Investing in commodities is not suitable for all investors. Exposure to the commodities markets may subject an investment to greater share price volatility than an investment in traditional equity or debt securities. Investments in commodities may be affected by changes in overall market movements, commodity index volatility, changes in interest rates or factors affecting a particular industry or commodity.

Products that invest in commodities may employ more complex strategies which may expose investors to additional risks.

Investing in fixed income securities involves certain risks such as market risk if sold prior to maturity and credit risk especially if investing in high yield bonds, which have lower ratings and are subject to greater volatility. All fixed income investments may be worth less than the original cost upon redemption or maturity. Bond Prices fluctuate inversely to changes in interest rates. Therefore, a general rise in interest rates can result in the decline of the value of your investment.


MSCI- EAFE: The Morgan Stanley Capital International Europe, Australasia and Far East Index, a free float-adjusted market capitalization index that is designed to measure developed-market equity performance, excluding the United States and Canada.

MSCI-Emerging Markets: The Morgan Stanley Capital International Emerging Market Index, is a free float-adjusted market capitalization index that is designed to measure the performance of global emerging markets of about 25 emerging economies.

Russell 3000: The Russell 3000 measures the performance of the 3000 largest US companies based on total market capitalization and represents about 98% of the investible US Equity market.

ML BOFA US Corp Mstr [Merill Lynch US Corporate Master]: The Merrill Lynch Corporate Master Market Index is a statistical composite tracking the performance of the entire US corporate bond market over time.
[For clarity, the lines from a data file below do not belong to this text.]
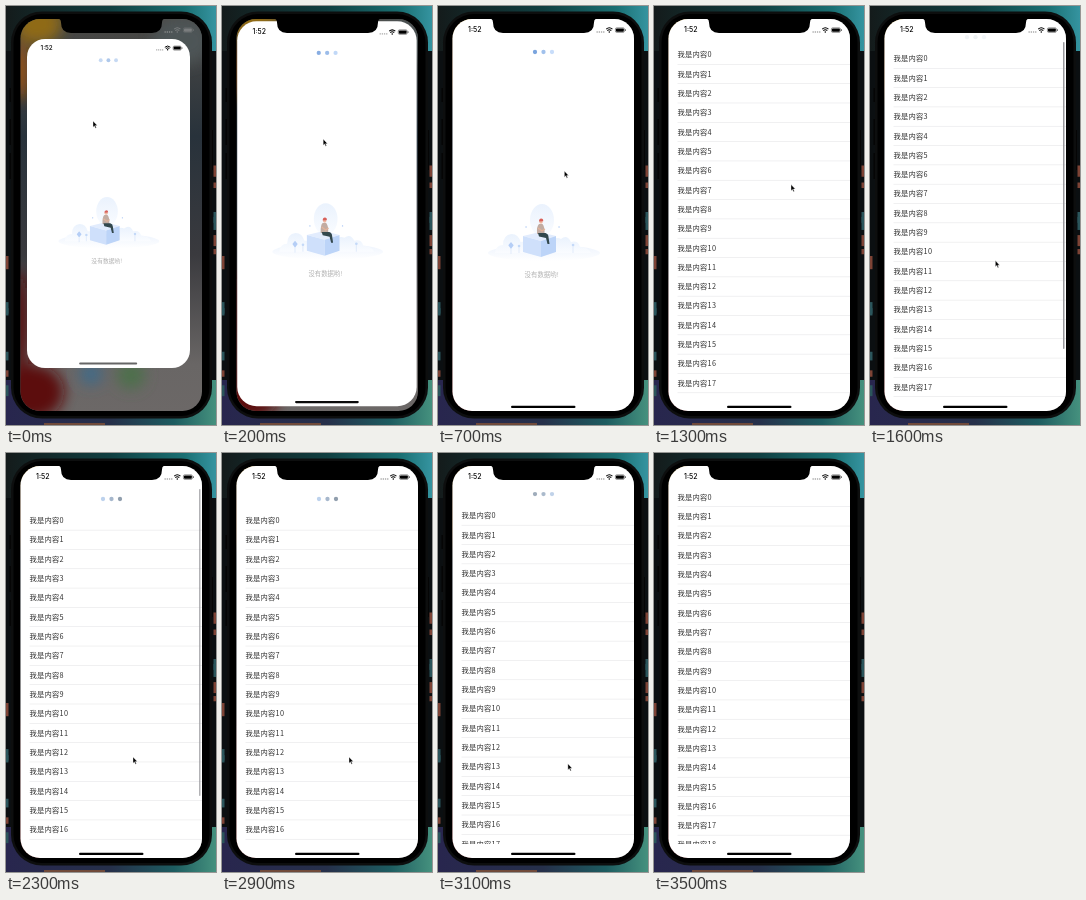
These frames come from a looping animation (210x419 px, 3600 ms). An HTML page:

```html
<!DOCTYPE html>
<html lang="zh">
<head>
<meta charset="utf-8">
<style>
html, body { margin: 0; width: 100%; height: 100%; overflow: hidden; background: #0b0f11; }
svg { display: block; width: 100%; height: 100%; }
text { font-family: "Noto Sans CJK SC", "Noto Sans CJK", sans-serif; }
.time { font: 500 7px Inter, "Liberation Sans", sans-serif; }
</style>
</head>
<body>
<svg viewBox="0 0 210 419" preserveAspectRatio="none">
  <defs>
    <linearGradient id="top">
      <stop offset="0" stop-color="#141b1b"/><stop offset=".5" stop-color="#103f41"/><stop offset=".85" stop-color="#1a7073"/><stop offset="1" stop-color="#3594a0"/>
    </linearGradient>
    <linearGradient id="bottom">
      <stop offset="0" stop-color="#28264e"/><stop offset=".5" stop-color="#26304a"/><stop offset=".8" stop-color="#1d5c60"/><stop offset="1" stop-color="#45917e"/>
    </linearGradient>
    <linearGradient id="wall" x2="0" y2="1">
      <stop offset="0" stop-color="#4c4a46"/><stop offset=".3" stop-color="#28323b"/>
      <stop offset=".6" stop-color="#3a3a3e"/><stop offset=".88" stop-color="#696665"/><stop offset="1" stop-color="#6c6867"/>
    </linearGradient>
    <linearGradient id="ground" x2="0" y2="1">
      <stop offset="0" stop-color="#dce8fb"/><stop offset="1" stop-color="#fff"/>
    </linearGradient>
    <linearGradient id="mist" x2="0" y2="1">
      <stop offset="0" stop-color="#eaf2fd"/><stop offset="1" stop-color="#fafcff"/>
    </linearGradient>
    <filter id="blur" x="-50%" y="-50%" width="200%" height="200%"><feGaussianBlur stdDeviation="7"/></filter>
    <clipPath id="screen"><rect x="14.5" y="13" width="181.5" height="392" rx="19.5"/></clipPath>
    <clipPath id="cardClip"><rect id="card"/></clipPath>
    <clipPath id="tableClip"><rect x="14" y="27" width="183" height="364"/></clipPath>
    <g id="icons">
      <path d="M158.500 26h8" stroke="#aaa" stroke-width="1.300" stroke-dasharray="1.300 .9"/>
      <path d="M168.200 23.200q3.100-2.800 6.200 0M169.300 24.600q2-1.600 4 0" fill="none" stroke="currentColor" stroke-width="1.100"/>
      <circle cx="171.300" cy="26" r=".8" fill="currentColor"/>
      <rect x="177.400" y="21.800" width="9" height="4.600" rx="1.300" fill="none" stroke="currentColor" stroke-width=".4"/>
      <rect x="178" y="22.400" width="7.800" height="3.400" rx=".8" fill="currentColor"/>
      <rect x="187" y="23.300" width=".6" height="1.600" fill="currentColor"/>
    </g>
  </defs>

  <!-- desktop -->
  <rect width="210" height="419" fill="#0b0f11"/>
  <rect width="210" height="45" fill="url(#top)"/>
  <rect y="374" width="210" height="45" fill="url(#bottom)"/>
  <rect x="38" y="417" width="61" height="2" fill="#704a3a"/>
  <g id="specks"></g>

  <!-- phone body -->
  <path d="M3.500 82h3v14h-3zM3.500 113h3v26h-3zM3.500 147h3v26h-3zM204 124h3v40h-3z" fill="#050505"/>
  <rect x="5" y="5.500" width="201" height="407" rx="31" fill="#0d0e0e"/>
  <rect x="7.500" y="8" width="196" height="402" rx="28.500" fill="#000"/>

  <!-- home screen behind the card -->
  <g clip-path="url(#screen)">
    <rect x="14" y="12" width="183" height="394" fill="url(#wall)"/>
    <g filter="url(#blur)">
      <ellipse cx="32" cy="18" rx="24" ry="20" fill="#8f6a14"/>
      <ellipse cx="15" cy="65" rx="7" ry="30" fill="#a4560f"/>
      <ellipse cx="176" cy="35" rx="30" ry="24" fill="#4d5557"/>
      <ellipse cx="14" cy="320" rx="9" ry="55" fill="#540f0f"/>
      <ellipse cx="26" cy="386" rx="32" ry="28" fill="#5c0f0f"/>
      <circle cx="85" cy="368" r="11" fill="#3f6a88"/>
      <circle cx="125" cy="369" r="14" fill="#4d6f4c"/>
    </g>
    <use href="#icons" color="#999" opacity=".6"/>
  </g>

  <!-- app card -->
  <g clip-path="url(#cardClip)">
    <rect x="14" y="12" width="183" height="394" fill="#fff"/>
    <g id="content">
      <g id="empty">
        <ellipse cx="106" cy="247" rx="56" ry="8" fill="url(#ground)" opacity=".5"/>
        <ellipse cx="104" cy="214" rx="12" ry="16" fill="url(#mist)"/>
        <path d="M57 247q1-8 8-8q0-10 8.500-11q7 0 9 8q6-1 8 5v6z" fill="url(#mist)"/>
        <path d="M114 247v-10q3-7 9-4q6-5 10 3q7-2 9 5q8 0 11 6z" fill="url(#mist)"/>
        <path d="M73 236l2.700 3.300l-2.700 3.700l-2.700-3.700z" fill="#b5cef6"/>
        <path d="M73 243v5M81 241v6M135 240v7" stroke="#c8daf6" stroke-width=".5"/>
        <path d="M81 240h.1M135 239h.1" stroke="#c4d9f8" stroke-width="2.600" stroke-linecap="round"/>
        <path d="M88 221h.1M121 221h.1" stroke="#a9c6f4" stroke-width="1.300" stroke-linecap="round"/>
        <path d="M85 230l17-4l16 4l-15 5z" fill="#e2ecfd"/>
        <path d="M85 230l18 5v16l-18-5z" fill="#cfe0fb"/>
        <path d="M118 230l-15 5v16l15-5z" fill="#bcd4f8"/>
        <path d="M99 228q-.5-8 2-10h3.500q2.500 3 2 10z" fill="#c2aca2"/>
        <path d="M100 222l4 3l3-2" fill="none" stroke="#e3b39a" stroke-width="1.200"/>
        <path d="M100 227h7.500q3 1 3 4l1 7h-2l-1.500-6l-7-1.500z" fill="#33484d"/>
        <circle cx="103" cy="216" r="1.700" fill="#efb8a1"/>
        <path d="M101 215.500q0-3 2.200-3q2.300 0 2 2.700z" fill="#d8605a"/>
        <text x="103.700" y="271.300" font-size="6.450" fill="#b0b0b0" text-anchor="middle">没有数据哟!</text>
      </g>
      <g clip-path="url(#tableClip)"><g id="rows"></g></g>
      <g id="dots"></g>
      <rect id="bar" x="193" y="36" width="1.500" height="307" rx=".75" fill="#98989c"/>
    </g>
    <g id="status">
      <text class="time" x="30.100" y="26.400" fill="#000">1:52</text>
      <use href="#icons" color="#000"/>
    </g>
    <rect id="home" x="73" y="399.800" width="64.500" height="2.300" rx="1.150" fill="#000"/>
  </g>

  <path d="M51 12.500q4 0 4 4q0 10.500 10 10.500h81q10 0 10-10.500q0-4 4-4z" fill="#000"/>
  <path id="cursor" d="M0 0v6.200l1.400-1.300l1 2.300l1-.4l-1-2.200h1.900z" fill="#000" stroke="#fff" stroke-width=".4"/>
</svg>
<script>
const LOOP = 3600, STEP = 100;
const ROW = 19.32, FIRST = 34.4;
const HOLD = 23.4, PULL = 33;
const $ = id => document.getElementById(id);
const mix = (a, b, k) => a + (b - a) * k;

function set(el, attrs) {
  for (const key in attrs) el.setAttribute(key, attrs[key]);
  return el;
}
function add(parent, tag, attrs) {
  return parent.appendChild(set(document.createElementNS("http://www.w3.org/2000/svg", tag), attrs));
}

// Progress of t through a span, from 0 to 1
const span = (t, from, to) => Math.min(1, Math.max(0, (t - from) / (to - from)));
const smooth = (...a) => { const k = span(...a); return k * k * (3 - 2 * k); };
const out = (...a) => 1 - (1 - span(...a)) ** 2;

let seed = 7;
const random = () => (seed = seed * 16807 % 2147483647) / 2147483647;
for (let i = 0; i < 12; i++) {
  const left = i % 2 === 0;
  add($("specks"), "rect", {
    x: left ? 0 : 207.5, y: (left ? 250 : 130) + random() * 140,
    width: 2.5, height: 4 + random() * 10, fill: random() < .6 ? "#7d4335" : "#2b555b"
  });
}

for (let i = 0; i < 20; i++) {
  const y = FIRST + i * ROW;
  add($("rows"), "text", { x: 23.4, y: y + 12.3, "font-size": 7.3, "letter-spacing": .25, fill: "#333" }).textContent = "我是内容" + i;
  add($("rows"), "rect", { x: 23.5, y: y + ROW - .3, width: 173, height: .6, fill: "#e6e6e8" });
}
const dots = [0, 1, 2].map(i => add($("dots"), "circle", { cx: 97 + 8.5 * i, cy: 22.6, r: 2.15 }));

const blue = { strong: [122, 164, 222], pale: [200, 221, 250] };
const grey = { strong: [143, 157, 172], pale: [190, 211, 238] };

// The strongest dot swings to and fro, the others pale with distance
function drawDots(t) {
  const again = t >= 1500;
  const swing = Math.cos((t - (again ? 2320 : 700)) / 560 * 2 * Math.PI);
  const peak = again ? 1 + swing : 1 - swing;
  const { strong, pale } = again ? grey : blue;
  dots.forEach((dot, i) => {
    const rgb = strong.map((v, c) => Math.round(mix(v, pale[c], Math.abs(i - peak) / 2)));
    set(dot, { fill: `rgb(${rgb})` });
  });
}

function drawCursor(t) {
  const wander = out(t, 0, 1300), drag = smooth(t, 1350, 1800);
  const rest = smooth(t, 1900, 2300), leave = smooth(t, 3050, 3400);
  const x = 87 + 50 * wander - 20 * drag + 10 * rest + 52 * leave;
  const y = 115 + 63.5 * wander + 130.5 * drag - 5 * rest + 121 * leave;
  set($("cursor"), { transform: `translate(${x} ${y})` });
}

function draw(t) {
  const k = out(t, 0, 300), s = mix(.9, 1, k), cx = mix(101.5, 104.5, k);
  const zoom = (from, to) => `translate(${cx} ${mix(to, from, k)}) scale(${s}) translate(-104.5 ${-from})`;
  set($("card"), { x: mix(21, 14.5, k), y: mix(33, 13, k), width: mix(163, 181.5, k), height: mix(329, 392, k), rx: mix(18, 19.5, k) });
  set($("content"), { transform: zoom(269, 255) });
  set($("status"), { transform: zoom(24, 42) });
  set($("home"), { transform: zoom(401, 357.5), opacity: mix(.6, 1, k) });

  const loaded = t >= 1100;
  set($("empty"), { display: loaded ? "none" : "inline" });
  set($("rows"), { display: loaded ? "inline" : "none" });

  const offset = HOLD * (1 - out(t, 1050, 1500)) + PULL * smooth(t, 1500, 1800)
    - (PULL - HOLD) * smooth(t, 1900, 2200) - HOLD * out(t, 3050, 3500);
  const shift = `translate(0 ${offset})`;
  const fade = mix(.6, 1, k) - smooth(t, 1100, 1300) + smooth(t, 1550, 1750) - smooth(t, 3050, 3300);
  set($("rows"), { transform: shift });
  set($("dots"), { transform: shift, opacity: fade });
  set($("bar"), { opacity: smooth(t, 1500, 1600) - smooth(t, 2200, 2500) });
  drawDots(t);
  drawCursor(t);
}

const start = performance.now();
function tick() {
  const t = (performance.now() - start) % LOOP;
  draw(Math.floor(t / STEP) * STEP);
  requestAnimationFrame(tick);
}
tick();
</script>
</body>
</html>
```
ML Muni Master [Merill Lynch US Corporate Master]: The Merrill Lynch Municipal Bond Master Index is a broad measure of the municipal fixed income market.

Investors cannot directly purchase any index.

LIBOR, London Interbank Offered Rate, is the rate of interest at which banks offer to lend money to one another in the wholesale money markets in London.

The Dow Jones Industrial Average is an unweighted index of 30 “blue-chip” industrial U.S. stocks.

The S&P Midcap 400 Index is a capitalization-weighted index measuring the performance of the mid-range sector of the U.S. stock market and represents approximately 7% of the total market value of U.S. equities. Companies in the Index fall between S&P 500 Index and the S&P SmallCap 600 Index in size: between $1-4 billion.

DJ Equity REIT Index represents all publicly traded real estate investment trusts in the Dow Jones U.S. stock universe classified as Equity REITs according to the S&P Dow Jones Indices REIT Industry Classification Hierarchy. These companies are REITs that primarily own and operate income-producing real estate.